Some days, I feel like blowing out the walls of our 1100-square-foot home and enlarging this 1960s house to better accommodate the needs of a couple in the 21st century. I’d start with our only main-floor bathroom, which measures seven-and-a-half feet in either direction. That is microscopic when you realize that the tub, toilet, and vanity eat into those measurements; we’re not talking open floor space here. Extreme homes have tubs bigger than this whole room.
Adding a few feet to the west would enlarge the master bedroom. Does anyone else have a five-foot closet? Roy uses the closet in the second bedroom, which has become my office. If his clothes weren’t in there, imagine how much office storage it could accommodate.
Hands down, the space that causes me the most grief is the office. For someone working from home, It’s too small, too crowded, too over-stuffed. Of course, I’m a huge part of the problem. I keep buying books.
Right now, I’m buying and reading books about death and grieving as I continue learning for my new role as a Funeral Celebrant. And while the average person wants to avoid the subject at all costs, I find the books enlightening and comforting. None of us will make it out of here alive, so unwillingness to talk or think about death seems counter-intuitive.
But back to my space. An entire bookcase is holding my growing collection of resources for the Celebrant work. I’ve managed to fill two shelves with books on death and bereavement and books containing quotations and readings. I still need space for binders and the CDs I can draw on when families request specific music. The iPod will help, but it isn’t the total answer.
Every other new undertaking I embrace needs its space, too. The files and papers from my just-completed contract event co-ordination job are still front and centre as I finish the final report. I have about four sets of marriage interview notes waiting for me to write the ceremony and complete the paperwork for Vital Statistics.

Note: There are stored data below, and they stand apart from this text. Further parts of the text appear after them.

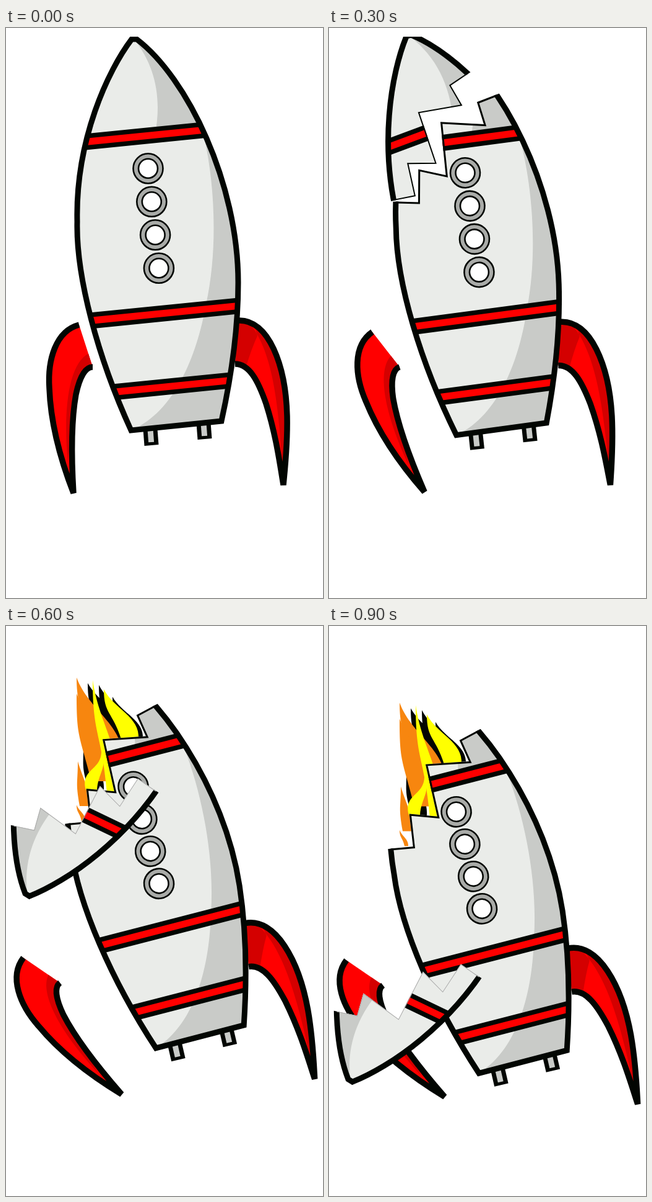
An HTML page with a canvas that plays this animation: 512x918 px, repeating every 1 s.

```html
<!DOCTYPE html>
<html lang="en">
<head>
<meta charset="utf-8">
<title>Rocket breaking apart</title>
<style>
html, body { margin: 0; width: 100%; height: 100%; overflow: hidden; background: #fff; }
canvas { display: block; width: 100%; height: 100%; }
</style>
</head>
<body>
<canvas id="stage" width="512" height="918"></canvas>
<script>
const ctx = document.getElementById('stage').getContext('2d');
const INK = '#020602', LIGHT = '#eaece9', SHADE = '#c9cbc8', RED = '#f00', DARK = '#d40000';
const ORANGE = '#f7860f', YELLOW = '#ff0';
const path = d => new Path2D(d);

const hull = path('M203 18H211C293 80 375 250 375 410C375 490 362 570 348 633L202 648' +
  'C148 530 113 400 115 312C112 180 165 68 203 18Z');
const hullShade = path('M207 18C240 60 252 110 241 170L330 162L300 60Z' +
  'M320 176C338 255 342 360 323 445C308 530 271 618 204 647L348 633L400 410L340 176Z');

const crackLine = 'M0 268L118 269L152 271L154 218L198 229L192 143L262 149L252 113L289 100L320 89';
const crack = path(crackLine);
const below = path(crackLine + 'H600V950H0Z');
const above = path(crackLine + 'H600V-200H-200V268Z');

const rightFin = {
  shape: path('M374 471C425 468 452 545 454 625C455 670 451 705 448 736' +
    'C442 700 436 655 420 605C407 568 393 541 370 541'),
  dark: path('M366 466H398L406 496Q397 515 387 548H366Z' +
    'M385 466C430 510 440 600 447 715L462 620C455 540 420 466 385 466Z')
};
const leftFin = {
  shape: path('M118 478C80 488 67 535 70 580C72 635 88 695 109 749' +
    'C106 700 104 640 113 590C119 562 128 546 140 546'),
  dark: path('M134 524C100 540 92 620 100 700L112 590L142 547Z')
};

// Key poses: step, x, y, degrees; the fin is relative to the body
const bodyKeys = [[0, 229.5, 226, 0], [2, 229.5, 238, 0], [3, 220, 233, -1.8], [4, 209.5, 249, -8.7],
  [6, 205.5, 258.5, -8.7], [7, 209, 280, -8.7], [9, 205.5, 299, -8.7]];
const finKeys = [[0, -112.5, 249, 0], [2, -112.5, 249, 0], [3, -152, 254, -20],
  [4, -180, 274, -37.7], [7, -180, 274, -37.7], [9, -180, 237.5, -37.7]];
const headKeys = [[0, 207, 148, 0], [2, 203.5, 159, -1.8], [3, 162, 138, -14.7], [4, 141.5, 158, -21.4],
  [6, 102, 322, -148.7], [7, 98, 441, -148.7], [9, 102, 621, -148.7]];

function poseAt(keys, step) {
  const i = Math.max(1, keys.findIndex(k => k[0] >= step));
  const a = keys[i - 1], b = keys[i], u = (step - a[0]) / (b[0] - a[0]);
  return a.map((v, n) => v + (b[n] - v) * u).slice(1);
}

function scoped(draw) {
  ctx.save();
  draw();
  ctx.restore();
}

// Draws a part with its anchor (ax, ay) moved to (x, y) and turned
function placed([x, y, deg], ax, ay, draw) {
  scoped(() => {
    ctx.translate(x, y);
    ctx.rotate(deg * Math.PI / 180);
    ctx.translate(-ax, -ay);
    draw();
  });
}

function fill(shape, color) {
  ctx.fillStyle = color;
  ctx.fill(shape);
}

function stroke(shape, width, color = INK) {
  ctx.lineWidth = width;
  ctx.strokeStyle = color;
  ctx.stroke(shape);
}

function disc(x, y, r, color) {
  const p = new Path2D();
  p.arc(x, y, r, 0, 7);
  fill(p, color);
  stroke(p, 2.6);
}

function drawFin({ shape, dark }) {
  fill(shape, RED);
  scoped(() => {
    ctx.clip(shape);
    fill(dark, DARK);
  });
  scoped(() => {
    ctx.lineJoin = 'bevel';
    stroke(shape, 9.5);
  });
}

function drawHull() {
  fill(hull, LIGHT);
  scoped(() => {
    ctx.clip(hull);
    fill(hullShade, SHADE);
    for (const y of [171.3, 460, 578.8]) {
      const band = path(`M100 ${y + 15}L400 ${y - 15}`);
      stroke(band, 26);
      stroke(band, 11, RED);
    }
  });
  stroke(hull, 9);
  for (let i = 0; i < 4; i++) {
    const x = 229.5 + i * 5.8, y = 226.3 + i * 53.5;
    disc(x, y, 24, '#a9aba8');
    disc(x, y, 15.5, '#fff');
  }
}

function drawPiece(side, edge, color) {
  scoped(() => {
    ctx.clip(side);
    drawHull();
    ctx.clip(hull);
    stroke(crack, edge, color);
  });
}

function drawBody(broken) {
  for (const [x, y] of [[233, 646], [319, 636]]) {
    stroke(path(`M${x} ${y}l2 26`), 23);
    stroke(path(`M${x} ${y}l1.6 21`), 9, SHADE);
  }
  drawFin(rightFin);
  if (broken) drawPiece(below, 6, INK);
  else drawHull();
}

// A curling flame from its tip (x, y) to the middle of its foot (fx, fy)
function tongue(color, x, y, fx, fy, w) {
  const h = fy - y;
  fill(path(`M${x} ${y}C${x} ${y + h * 0.5} ${fx - w} ${y + h * 0.45} ${fx - w / 2} ${fy}H${fx + w / 2}` +
    `C${fx + w * 0.6} ${y + h * 0.55} ${x + w * 0.6} ${y + h * 0.4} ${x} ${y}Z`), color);
}

function drawFlames() {
  tongue(INK, 132, 92, 176, 182, 34);
  tongue(INK, 150, 95, 188, 182, 30);
  tongue(INK, 172, 114, 208, 182, 26);
  tongue(INK, 125, 192, 146, 266, 24);
  tongue(ORANGE, 114, 83, 172, 220, 34);
  tongue(ORANGE, 114, 109, 158, 250, 40);
  tongue(ORANGE, 116, 218, 126, 290, 14);
  tongue(ORANGE, 114, 288, 125, 314, 6);
  tongue(YELLOW, 140, 87, 172, 268, 18);
  tongue(YELLOW, 158, 102, 200, 182, 28);
  tongue(YELLOW, 154, 202, 138, 264, 18);
}

function frame(now) {
  const step = Math.floor(now % 1000 / 100);
  const broken = step > 0, fallen = step > 4;
  const body = poseAt(bodyKeys, step), fin = poseAt(finKeys, step);
  fin[0] += body[0];
  fin[1] += body[1];
  ctx.fillStyle = '#fff';
  ctx.fillRect(0, 0, 512, 918);
  scoped(() => {
    ctx.beginPath();
    ctx.rect(0, 14, 512, 904);
    ctx.clip();
    if (fallen) placed([body[0], body[1], 0], 205.5, 258.5, drawFlames);
    placed(body, 229.5, 226, () => drawBody(broken));
    placed(fin, 117, 475, () => drawFin(leftFin));
    if (broken) {
      placed(poseAt(headKeys, step), 207, 148,
        () => drawPiece(above, fallen ? 2 : 4, fallen ? '#aaa' : INK));
    }
  });
  requestAnimationFrame(frame);
}
requestAnimationFrame(frame);
</script>
</body>
</html>
```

I came up with a brilliant contest for the library board to run this summer, so I’ve got more notes and paper tied to that. I have been receiving grant applications from the local not-for-profit groups who want a piece of the $25,000 up for grabs. That, too, will take up space when the committee sits down to open the documents.
And of course there are the countless reference books I have to support, encourage, and guide my writing habit.
Is it any wonder I need more room? Yet, as I dream of a big, new house with a library/den/command central, I can’t help remembering the toil and anguish with which my mom, and more recently an elderly aunt, downsized. So, if you hear a big ka-boom in north-central Alberta, know that I finally snapped. If all’s quiet, know that I purged and am making do. Two lousy choices, from where I sit.